"There is the possibility that Wall Street and the banks and the affluent one percent stand to gain the most from this," Jack McCabe, a Florida-based real estate consultant, told the paper. "Meanwhile, lower-income Americans will lose their opportunity for the American dream of building wealth through owning a home."
"The investors are making it hard for a regular homeowner to buy a property," adds Robert Russotto, a Fort Lauderdale broker. "They are getting outbid by people with cash."
But investors and private equity firms remain undeterred. Some even sit glued to special computer software, waiting for deals and distressed homes to come on the market and swooping in to make cash offers.
A number of investors are not looking at these properties as things to flip once the price hits a certain level, but as sources of lucrative rental income for years to come.

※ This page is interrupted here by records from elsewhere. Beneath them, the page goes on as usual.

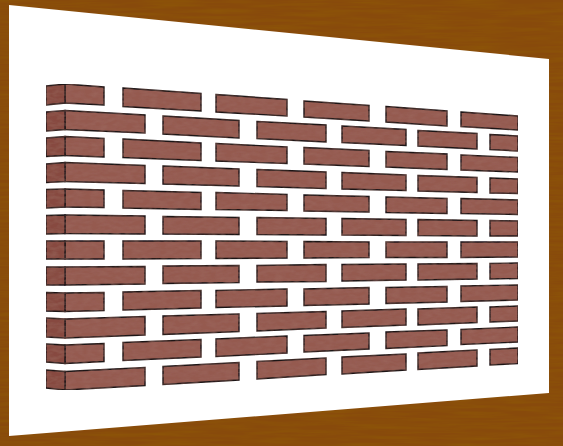
<!DOCTYPE html>
<html lang="en">
<head>
<meta charset="utf-8">
<title>Brick wall in perspective</title>
<style>
:root {
  --wood: #884a0b;
  --sheet: #ffffff;
  --brick: #955a50;
  --brick-side: #874a40;
  --outline: #1c1517;
}
html, body { margin: 0; width: 563px; height: 446px; overflow: hidden; background: var(--wood); }
.wall-art { display: block; }
.wood { fill: var(--wood); }
.sheet { fill: var(--sheet); }
.front, .side { stroke: var(--outline); stroke-width: 1.4; stroke-linejoin: miter; }
.front { fill: var(--brick); }
.side { fill: var(--brick-side); }
</style>
</head>
<body>
<svg class="wall-art" width="563" height="446" viewBox="0 0 563 446" role="img" aria-label="Brick wall drawn in perspective on a white sheet over brown wood">
  <defs>
    <filter id="wood-grain" x="0" y="0" width="100%" height="100%">
      <feTurbulence type="fractalNoise" baseFrequency="0.02 0.3" numOctaves="3" seed="4"/>
      <feColorMatrix values="0 0 0 0 0.3  0 0 0 0 0.14  0 0 0 0 0  0.6 0 0 0 -0.2"/>
    </filter>
    <filter id="brick-grain" x="0" y="0" width="100%" height="100%">
      <feTurbulence type="fractalNoise" baseFrequency="0.12 0.3" numOctaves="2" seed="9" result="noise"/>
      <feColorMatrix in="noise" values="0 0 0 0 0.35  0 0 0 0 0.16  0 0 0 0 0.13  0.7 0 0 0 -0.25" result="grain"/>
      <feComposite in="grain" in2="SourceAlpha" operator="in" result="speckle"/>
      <feBlend in="speckle" in2="SourceGraphic" mode="normal"/>
    </filter>
  </defs>

  <rect class="wood" width="563" height="446"/>
  <rect width="563" height="446" filter="url(#wood-grain)"/>
  <polygon class="sheet" points="9,5 549,59 549,393 9,436"/>

  <g id="wall" filter="url(#brick-grain)">
    <g class="front">
      <path d="M65 84 104 87V105L65 103ZM123 88 201 93.5V111L123 106.5ZM216 94.5 287 99.5V116L216 112ZM304 101 369 105.5V121L304 117ZM386 106.5 447 111V126L386 122ZM461 112 518 116V130L461 126.5Z"/>
      <path d="M65 110.5 145 115V133L65 129.5ZM163 116 239 120.5V138L163 134ZM257 121.5 326 125V142L257 138.5ZM342 126 406 129.5V145.5L342 142.5ZM418 130.5 477 133.5V149L418 146ZM490 134.5 518 136V151L490 149.5Z"/>
      <path d="M65 136.5 104 138.5V157L65 155.5ZM123 139 201 143V160.5L123 157.5ZM216 143.5 287 147V163.5L216 161ZM304 147.5 369 150.5V166.5L304 164ZM386 151.5 447 154V169.5L386 167ZM461 155 518 157.5V172L461 170Z"/>
      <path d="M65 162.5 145 165.5V183.5L65 181.5ZM163 166 239 169V186L163 184ZM257 169.5 326 172V188.5L257 186.5ZM342 172.5 406 175V190.5L342 189ZM418 175.5 477 177.5V192.5L418 191ZM490 178 518 179V193.5L490 193Z"/>
      <path d="M65 189 104 190V207.5L65 207ZM123 190.5 201 192.5V209.5L123 208ZM216 192.5 287 194.5V210.5L216 209.5ZM304 195 369 196.5V212L304 211ZM386 197 447 198.5V213.5L386 212.5ZM461 198.5 518 200V214.5L461 213.5Z"/>
      <path d="M65 215 145 216V234L65 233.5ZM163 216.5 239 217.5V234.5L163 234ZM257 217.5 326 218.5V235L257 234.5ZM342 218.5 406 219.5V235.5L342 235ZM418 219.5 477 220.5V236L418 235.5ZM490 220.5 518 221V236H490Z"/>
      <path d="M65 241H104V259H65ZM123 241H201V258.5L123 259ZM216 241 287 241.5V258L216 258.5ZM304 241.5 369 242V257.5L304 258ZM386 242H447V257.5H386ZM461 242H518V257L461 257.5Z"/>
      <path d="M65 267 145 266.5V284L65 285ZM163 266 239 265.5V282.5L163 283.5ZM257 265.5 326 264.5V281.5L257 282ZM342 264.5 406 264V280L342 281ZM418 264 477 263.5V279L418 280ZM490 263.5 518 263V278.5L490 279Z"/>
      <path d="M65 293 104 292.5V310.5L65 311.5ZM123 292 201 290.5V308L123 310ZM216 290.5 287 289V306L216 307.5ZM304 289 369 287.5V304L304 305.5ZM386 287.5 447 286.5V302L386 303.5ZM461 286 518 285V300L461 301.5Z"/>
      <path d="M65 319 145 316.5V335L65 338ZM163 316 239 314V331.5L163 334.5ZM257 313.5 326 311.5V328L257 331ZM342 311 406 309V325L342 327.5ZM418 309 477 307V322.5L418 325ZM490 307 518 306V321L490 322Z"/>
      <path d="M65 345 104 343.5V361.5L65 363.5ZM123 342.5 201 339.5V357L123 360.5ZM216 339 287 336V353L216 356.5ZM304 335.5 369 333V349L304 352ZM386 332 447 330V345.5L386 348.5ZM461 329.5 518 327V342L461 344.5Z"/>
      <path d="M65 371.5 145 367.5V385.5L65 390ZM163 366.5 239 362.5V380L163 384.5ZM257 361.5 326 358V374.5L257 379ZM342 357 406 354V370L342 374ZM418 353 477 350V366L418 369.5ZM490 349.5 518 348V363.5L490 365Z"/>
    </g>
    <g class="side">
      <path d="M46 86 65 84V103L46 105Z"/>
      <path d="M46 112 65 110.5V129.5L46 131Z"/>
      <path d="M46 138 65 136.5V155.5L46 156.5Z"/>
      <path d="M46 164 65 162.5V181.5L46 182.5Z"/>
      <path d="M46 189.5 65 189V207L46 208Z"/>
      <path d="M46 215.5 65 215V233.5L46 234Z"/>
      <path d="M46 241H65V259H46Z"/>
      <path d="M46 267H65V285H46Z"/>
      <path d="M46 292.5 65 293V311.5L46 311Z"/>
      <path d="M46 318 65 319V338L46 337Z"/>
      <path d="M46 344 65 345V363.5L46 362Z"/>
      <path d="M46 370 65 371.5V390L46 388Z"/>
    </g>
  </g>
</svg>
</body>
</html>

One firm tells the Post it bought most of its houses in the Ft. Lauderdale area for between $60,000 and $70,000. Meanwhile, it charges rents in the range of $1,700/month, several times what a homeowner would pay each month in mortgage.
Though the real estate markets in Miami and surrounding areas continue to improve on paper, other economic indicators in the area aren't as good. The county's unemployment rate stood at 9.2 percent last month.